**TASK REQUIREMENTS**
Which lines in the records below mention the word "append"? Copy each one out.

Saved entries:
== Segment start ==

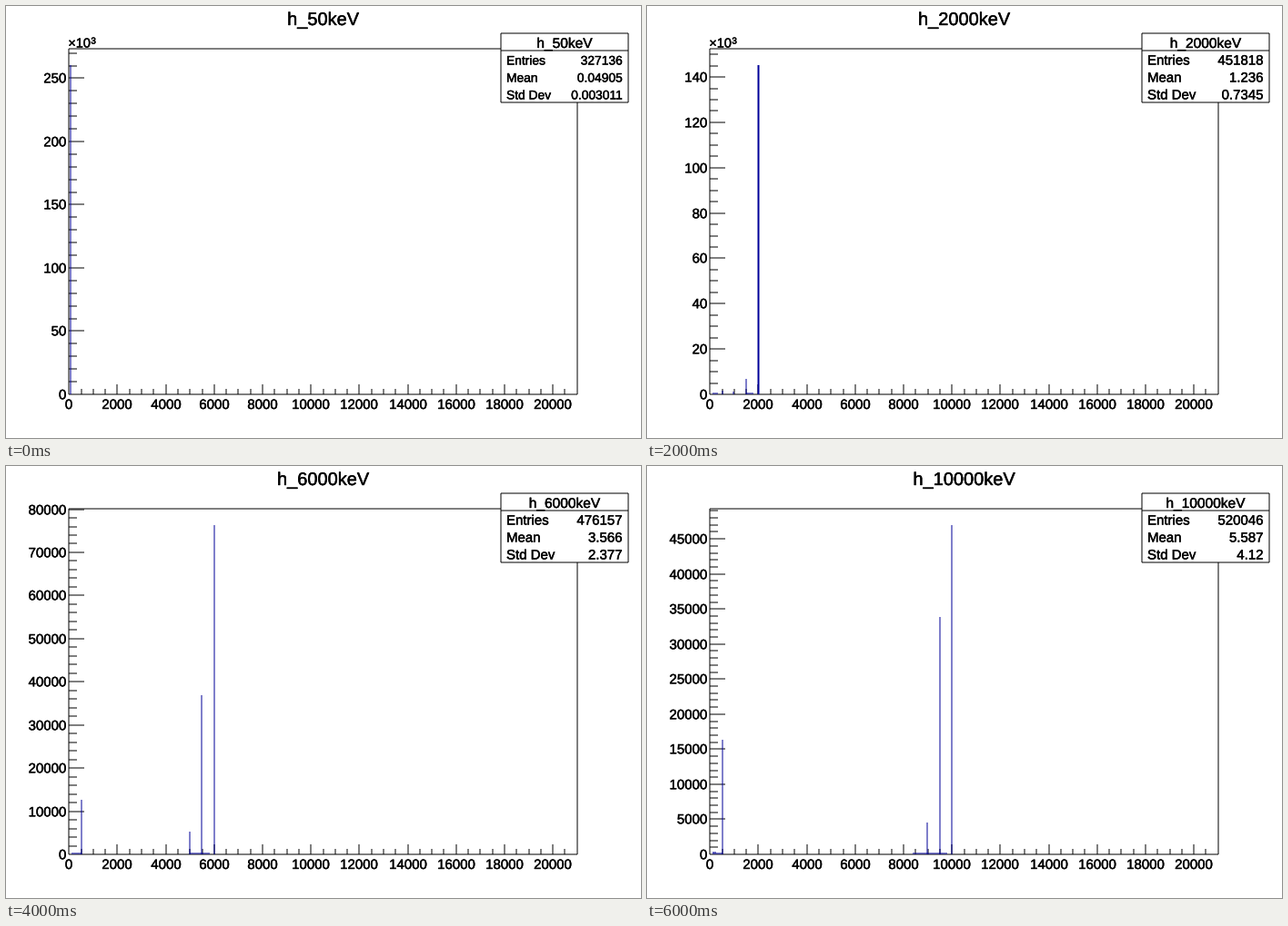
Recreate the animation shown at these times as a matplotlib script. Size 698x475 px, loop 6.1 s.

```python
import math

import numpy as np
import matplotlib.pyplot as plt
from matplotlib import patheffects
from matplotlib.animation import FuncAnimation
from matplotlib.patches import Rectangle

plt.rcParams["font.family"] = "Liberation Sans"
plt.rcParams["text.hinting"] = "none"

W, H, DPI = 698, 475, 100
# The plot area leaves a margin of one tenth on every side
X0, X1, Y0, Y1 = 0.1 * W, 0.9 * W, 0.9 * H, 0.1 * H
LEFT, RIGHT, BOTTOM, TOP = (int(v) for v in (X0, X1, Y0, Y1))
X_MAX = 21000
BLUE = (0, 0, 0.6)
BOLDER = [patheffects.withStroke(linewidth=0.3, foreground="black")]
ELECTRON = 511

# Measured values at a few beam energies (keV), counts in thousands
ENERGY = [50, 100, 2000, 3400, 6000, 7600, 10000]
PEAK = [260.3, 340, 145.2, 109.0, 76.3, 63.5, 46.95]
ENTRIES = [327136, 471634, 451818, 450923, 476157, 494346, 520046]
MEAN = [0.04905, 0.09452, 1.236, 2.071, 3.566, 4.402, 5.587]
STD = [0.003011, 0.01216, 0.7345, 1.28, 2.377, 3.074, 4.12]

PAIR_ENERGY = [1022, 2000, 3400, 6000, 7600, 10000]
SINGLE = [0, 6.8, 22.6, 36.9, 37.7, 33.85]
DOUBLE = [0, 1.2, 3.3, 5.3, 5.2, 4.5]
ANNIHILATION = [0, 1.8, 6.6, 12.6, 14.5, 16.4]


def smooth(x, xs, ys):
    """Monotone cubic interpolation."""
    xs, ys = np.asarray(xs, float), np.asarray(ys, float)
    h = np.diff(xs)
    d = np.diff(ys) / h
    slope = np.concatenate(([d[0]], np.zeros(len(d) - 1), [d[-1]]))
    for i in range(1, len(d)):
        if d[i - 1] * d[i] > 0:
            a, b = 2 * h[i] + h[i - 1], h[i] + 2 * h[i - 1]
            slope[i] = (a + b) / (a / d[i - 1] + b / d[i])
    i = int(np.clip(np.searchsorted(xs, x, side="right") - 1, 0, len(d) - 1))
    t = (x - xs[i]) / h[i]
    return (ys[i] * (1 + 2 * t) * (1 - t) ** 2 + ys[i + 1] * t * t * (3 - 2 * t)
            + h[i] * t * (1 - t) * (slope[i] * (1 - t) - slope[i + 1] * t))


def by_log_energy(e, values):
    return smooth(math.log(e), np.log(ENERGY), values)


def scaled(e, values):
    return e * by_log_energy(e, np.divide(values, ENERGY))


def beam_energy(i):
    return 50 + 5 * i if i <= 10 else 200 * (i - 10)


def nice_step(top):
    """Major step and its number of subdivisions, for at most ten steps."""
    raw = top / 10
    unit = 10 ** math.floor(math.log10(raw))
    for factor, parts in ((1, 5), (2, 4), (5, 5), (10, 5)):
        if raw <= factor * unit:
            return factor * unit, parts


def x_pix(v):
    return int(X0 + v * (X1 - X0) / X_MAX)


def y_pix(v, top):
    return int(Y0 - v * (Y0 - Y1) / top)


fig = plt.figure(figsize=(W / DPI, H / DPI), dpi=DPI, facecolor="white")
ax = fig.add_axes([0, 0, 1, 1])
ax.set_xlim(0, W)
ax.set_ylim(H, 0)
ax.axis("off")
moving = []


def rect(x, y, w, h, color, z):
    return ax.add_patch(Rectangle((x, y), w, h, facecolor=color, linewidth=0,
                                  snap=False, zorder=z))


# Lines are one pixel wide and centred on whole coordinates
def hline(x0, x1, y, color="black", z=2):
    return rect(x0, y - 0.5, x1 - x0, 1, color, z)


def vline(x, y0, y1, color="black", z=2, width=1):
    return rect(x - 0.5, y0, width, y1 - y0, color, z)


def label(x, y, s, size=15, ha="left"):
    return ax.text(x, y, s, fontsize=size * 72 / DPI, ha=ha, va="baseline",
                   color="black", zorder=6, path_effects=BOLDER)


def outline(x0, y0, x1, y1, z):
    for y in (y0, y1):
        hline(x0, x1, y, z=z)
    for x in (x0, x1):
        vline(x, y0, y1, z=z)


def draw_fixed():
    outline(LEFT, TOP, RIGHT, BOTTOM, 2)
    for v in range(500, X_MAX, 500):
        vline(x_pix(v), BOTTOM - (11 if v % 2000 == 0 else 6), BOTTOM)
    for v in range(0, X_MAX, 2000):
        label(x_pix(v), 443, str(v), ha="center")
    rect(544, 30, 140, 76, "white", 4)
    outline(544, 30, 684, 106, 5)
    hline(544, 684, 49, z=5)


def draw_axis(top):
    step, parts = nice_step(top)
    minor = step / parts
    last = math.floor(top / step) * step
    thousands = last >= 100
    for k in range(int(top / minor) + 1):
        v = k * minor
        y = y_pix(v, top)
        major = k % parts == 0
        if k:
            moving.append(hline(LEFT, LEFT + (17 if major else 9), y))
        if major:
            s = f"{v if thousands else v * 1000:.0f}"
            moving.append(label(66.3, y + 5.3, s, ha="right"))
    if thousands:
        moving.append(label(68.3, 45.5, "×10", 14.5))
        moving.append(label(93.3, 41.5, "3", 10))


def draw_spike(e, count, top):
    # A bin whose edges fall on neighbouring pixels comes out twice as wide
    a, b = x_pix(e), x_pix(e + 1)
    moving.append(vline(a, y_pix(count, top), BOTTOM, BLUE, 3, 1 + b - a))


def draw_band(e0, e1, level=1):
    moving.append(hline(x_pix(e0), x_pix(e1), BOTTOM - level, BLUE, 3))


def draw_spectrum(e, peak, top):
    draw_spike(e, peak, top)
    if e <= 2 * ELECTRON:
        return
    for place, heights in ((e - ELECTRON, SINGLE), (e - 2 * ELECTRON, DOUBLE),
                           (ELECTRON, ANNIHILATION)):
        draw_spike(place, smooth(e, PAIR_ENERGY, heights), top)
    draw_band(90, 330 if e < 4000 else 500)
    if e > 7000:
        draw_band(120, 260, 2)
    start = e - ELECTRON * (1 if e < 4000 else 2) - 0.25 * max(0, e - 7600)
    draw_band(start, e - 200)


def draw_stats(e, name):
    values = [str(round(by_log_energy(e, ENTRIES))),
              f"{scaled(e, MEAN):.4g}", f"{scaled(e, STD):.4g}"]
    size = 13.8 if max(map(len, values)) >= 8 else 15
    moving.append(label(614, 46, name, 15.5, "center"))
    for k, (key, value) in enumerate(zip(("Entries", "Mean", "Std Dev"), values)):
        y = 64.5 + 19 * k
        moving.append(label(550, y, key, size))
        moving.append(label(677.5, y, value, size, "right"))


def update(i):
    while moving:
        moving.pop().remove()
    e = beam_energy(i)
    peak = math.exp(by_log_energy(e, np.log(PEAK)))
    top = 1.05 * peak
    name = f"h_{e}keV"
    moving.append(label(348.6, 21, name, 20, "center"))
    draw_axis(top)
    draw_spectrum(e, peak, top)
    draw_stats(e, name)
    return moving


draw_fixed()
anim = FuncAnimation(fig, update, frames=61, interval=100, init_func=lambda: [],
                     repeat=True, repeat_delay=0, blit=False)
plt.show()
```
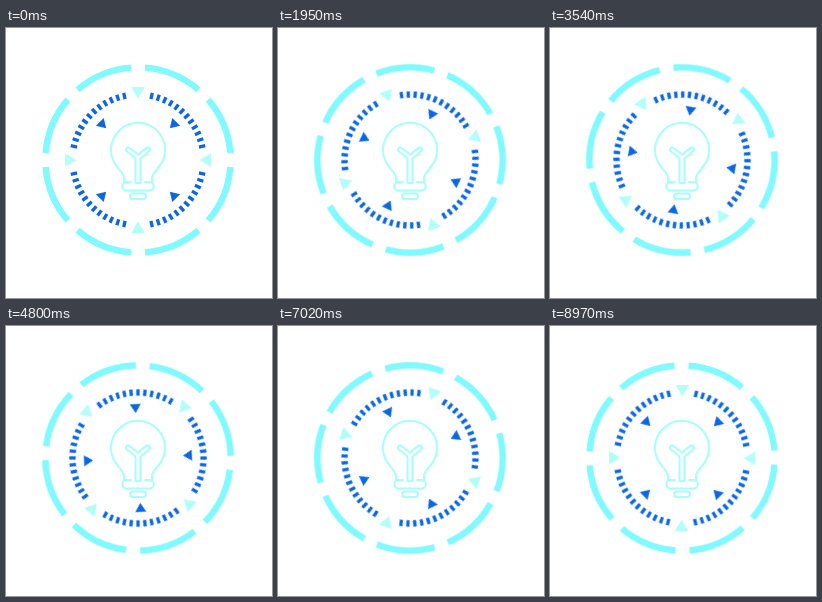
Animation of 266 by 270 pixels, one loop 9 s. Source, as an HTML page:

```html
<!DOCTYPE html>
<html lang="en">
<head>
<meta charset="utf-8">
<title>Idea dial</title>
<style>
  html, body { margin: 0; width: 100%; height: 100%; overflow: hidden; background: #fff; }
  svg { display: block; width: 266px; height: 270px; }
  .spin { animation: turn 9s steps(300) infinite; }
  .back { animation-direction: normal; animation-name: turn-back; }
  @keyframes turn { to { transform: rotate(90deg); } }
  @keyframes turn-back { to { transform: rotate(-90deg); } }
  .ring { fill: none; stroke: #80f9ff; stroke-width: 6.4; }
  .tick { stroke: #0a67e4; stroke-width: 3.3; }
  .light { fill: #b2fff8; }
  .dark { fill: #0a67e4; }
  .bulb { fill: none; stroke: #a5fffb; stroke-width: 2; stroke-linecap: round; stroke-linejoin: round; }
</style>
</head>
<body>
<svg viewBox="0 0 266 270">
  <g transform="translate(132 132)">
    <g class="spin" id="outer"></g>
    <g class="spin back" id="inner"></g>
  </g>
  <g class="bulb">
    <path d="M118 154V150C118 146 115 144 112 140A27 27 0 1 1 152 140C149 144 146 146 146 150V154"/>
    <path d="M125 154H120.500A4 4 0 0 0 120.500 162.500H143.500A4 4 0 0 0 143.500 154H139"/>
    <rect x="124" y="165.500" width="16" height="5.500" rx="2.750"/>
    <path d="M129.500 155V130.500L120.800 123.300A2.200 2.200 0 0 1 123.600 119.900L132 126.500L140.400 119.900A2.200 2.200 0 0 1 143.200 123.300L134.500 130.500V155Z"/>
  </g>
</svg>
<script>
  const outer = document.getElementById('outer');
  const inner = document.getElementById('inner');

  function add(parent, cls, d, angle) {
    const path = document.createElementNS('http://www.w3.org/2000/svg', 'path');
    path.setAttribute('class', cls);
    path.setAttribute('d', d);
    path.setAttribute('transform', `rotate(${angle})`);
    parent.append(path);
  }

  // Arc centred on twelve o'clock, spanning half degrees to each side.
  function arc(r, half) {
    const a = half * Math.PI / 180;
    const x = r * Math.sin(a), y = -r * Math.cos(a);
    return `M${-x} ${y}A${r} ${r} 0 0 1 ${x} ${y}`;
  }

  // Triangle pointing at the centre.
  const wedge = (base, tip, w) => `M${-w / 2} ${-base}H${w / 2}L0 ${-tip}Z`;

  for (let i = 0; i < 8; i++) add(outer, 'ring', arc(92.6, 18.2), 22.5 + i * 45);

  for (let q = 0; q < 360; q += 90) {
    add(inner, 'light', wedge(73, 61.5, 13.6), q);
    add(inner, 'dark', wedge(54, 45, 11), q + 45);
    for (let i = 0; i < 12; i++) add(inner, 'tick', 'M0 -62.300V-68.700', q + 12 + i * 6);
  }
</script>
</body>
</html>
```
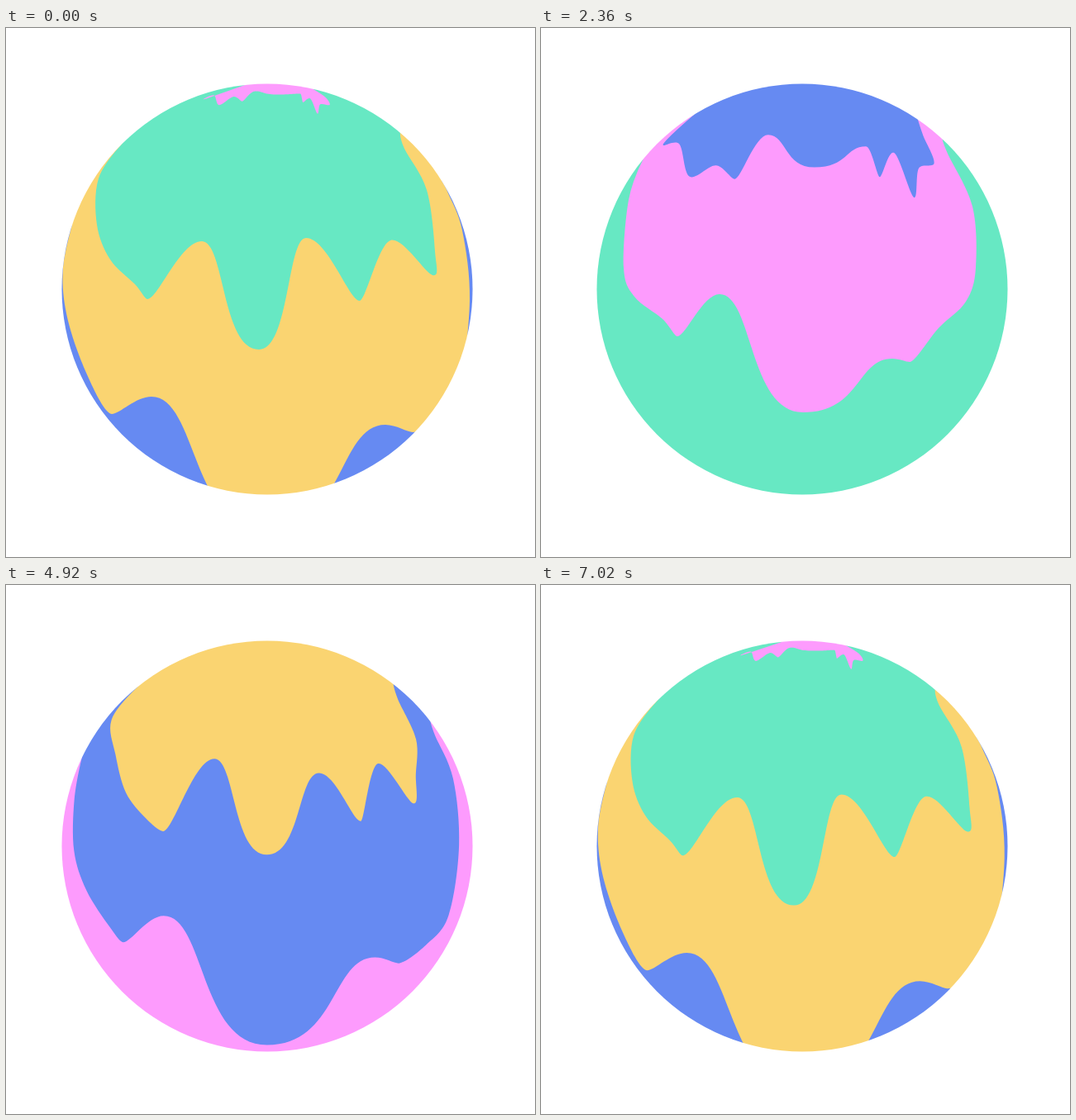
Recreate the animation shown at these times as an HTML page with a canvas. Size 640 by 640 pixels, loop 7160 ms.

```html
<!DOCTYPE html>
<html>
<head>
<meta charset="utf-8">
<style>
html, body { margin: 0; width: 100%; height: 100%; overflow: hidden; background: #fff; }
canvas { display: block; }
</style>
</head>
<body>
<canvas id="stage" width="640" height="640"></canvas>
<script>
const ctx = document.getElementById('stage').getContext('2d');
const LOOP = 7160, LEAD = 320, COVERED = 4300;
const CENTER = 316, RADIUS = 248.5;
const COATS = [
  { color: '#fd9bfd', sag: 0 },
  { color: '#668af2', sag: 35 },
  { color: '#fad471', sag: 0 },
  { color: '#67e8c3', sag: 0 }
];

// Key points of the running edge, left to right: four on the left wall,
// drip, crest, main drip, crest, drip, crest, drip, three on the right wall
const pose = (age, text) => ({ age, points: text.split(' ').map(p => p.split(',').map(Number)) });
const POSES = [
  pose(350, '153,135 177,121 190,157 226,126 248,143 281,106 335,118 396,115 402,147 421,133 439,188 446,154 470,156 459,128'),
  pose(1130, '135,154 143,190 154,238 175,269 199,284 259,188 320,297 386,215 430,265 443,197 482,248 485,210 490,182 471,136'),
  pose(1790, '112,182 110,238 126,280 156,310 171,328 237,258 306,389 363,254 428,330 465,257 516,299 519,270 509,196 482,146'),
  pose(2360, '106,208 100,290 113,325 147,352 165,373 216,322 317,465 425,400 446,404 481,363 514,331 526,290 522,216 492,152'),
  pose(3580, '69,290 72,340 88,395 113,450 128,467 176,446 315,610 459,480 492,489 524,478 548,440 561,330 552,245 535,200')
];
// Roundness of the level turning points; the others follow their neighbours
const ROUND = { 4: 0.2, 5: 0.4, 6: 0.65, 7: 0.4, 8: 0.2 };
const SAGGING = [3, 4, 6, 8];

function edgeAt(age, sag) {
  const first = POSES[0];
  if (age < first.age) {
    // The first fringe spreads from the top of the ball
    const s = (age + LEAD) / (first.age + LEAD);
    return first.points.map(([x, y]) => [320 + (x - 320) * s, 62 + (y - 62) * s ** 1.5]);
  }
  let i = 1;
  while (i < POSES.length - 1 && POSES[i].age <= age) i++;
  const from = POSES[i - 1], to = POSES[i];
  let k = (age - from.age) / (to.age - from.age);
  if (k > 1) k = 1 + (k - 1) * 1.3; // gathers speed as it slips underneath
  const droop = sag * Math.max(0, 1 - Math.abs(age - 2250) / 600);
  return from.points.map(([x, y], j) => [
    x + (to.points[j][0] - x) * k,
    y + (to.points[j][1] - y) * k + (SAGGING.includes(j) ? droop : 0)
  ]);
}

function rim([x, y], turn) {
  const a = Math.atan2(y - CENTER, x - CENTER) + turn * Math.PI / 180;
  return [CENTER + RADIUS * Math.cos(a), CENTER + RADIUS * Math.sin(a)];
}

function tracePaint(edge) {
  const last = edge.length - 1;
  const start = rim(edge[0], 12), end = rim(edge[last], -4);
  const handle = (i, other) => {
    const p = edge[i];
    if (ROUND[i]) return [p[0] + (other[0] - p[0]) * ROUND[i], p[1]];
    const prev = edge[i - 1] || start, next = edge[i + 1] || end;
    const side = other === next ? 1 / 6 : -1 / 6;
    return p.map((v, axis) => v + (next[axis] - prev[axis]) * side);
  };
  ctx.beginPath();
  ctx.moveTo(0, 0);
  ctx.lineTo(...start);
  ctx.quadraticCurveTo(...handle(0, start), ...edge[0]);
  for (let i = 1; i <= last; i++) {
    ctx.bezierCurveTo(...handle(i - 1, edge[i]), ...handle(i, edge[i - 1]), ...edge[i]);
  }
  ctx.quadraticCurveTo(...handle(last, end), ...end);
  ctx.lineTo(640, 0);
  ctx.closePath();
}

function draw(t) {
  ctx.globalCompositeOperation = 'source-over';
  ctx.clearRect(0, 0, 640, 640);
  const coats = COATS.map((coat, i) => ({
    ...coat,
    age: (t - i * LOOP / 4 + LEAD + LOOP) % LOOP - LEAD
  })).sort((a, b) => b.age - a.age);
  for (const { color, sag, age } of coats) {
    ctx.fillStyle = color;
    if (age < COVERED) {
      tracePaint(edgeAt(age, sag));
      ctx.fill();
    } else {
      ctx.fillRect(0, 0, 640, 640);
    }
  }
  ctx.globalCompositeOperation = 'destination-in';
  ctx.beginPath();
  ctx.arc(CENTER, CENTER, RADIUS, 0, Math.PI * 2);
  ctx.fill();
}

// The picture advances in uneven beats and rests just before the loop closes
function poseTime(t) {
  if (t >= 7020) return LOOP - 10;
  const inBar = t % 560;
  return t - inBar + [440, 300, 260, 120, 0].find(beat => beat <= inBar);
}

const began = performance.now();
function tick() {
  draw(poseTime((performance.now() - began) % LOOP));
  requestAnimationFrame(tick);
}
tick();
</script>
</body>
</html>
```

== Segment end ==

**SOLUTION**
            moving.append(hline(LEFT, LEFT + (17 if major else 9), y))
            moving.append(label(66.3, y + 5.3, s, ha="right"))
        moving.append(label(68.3, 45.5, "×10", 14.5))
        moving.append(label(93.3, 41.5, "3", 10))
    moving.append(vline(a, y_pix(count, top), BOTTOM, BLUE, 3, 1 + b - a))
    moving.append(hline(x_pix(e0), x_pix(e1), BOTTOM - level, BLUE, 3))
    moving.append(label(614, 46, name, 15.5, "center"))
        moving.append(label(550, y, key, size))
        moving.append(label(677.5, y, value, size, "right"))
    moving.append(label(348.6, 21, name, 20, "center"))
    parent.append(path);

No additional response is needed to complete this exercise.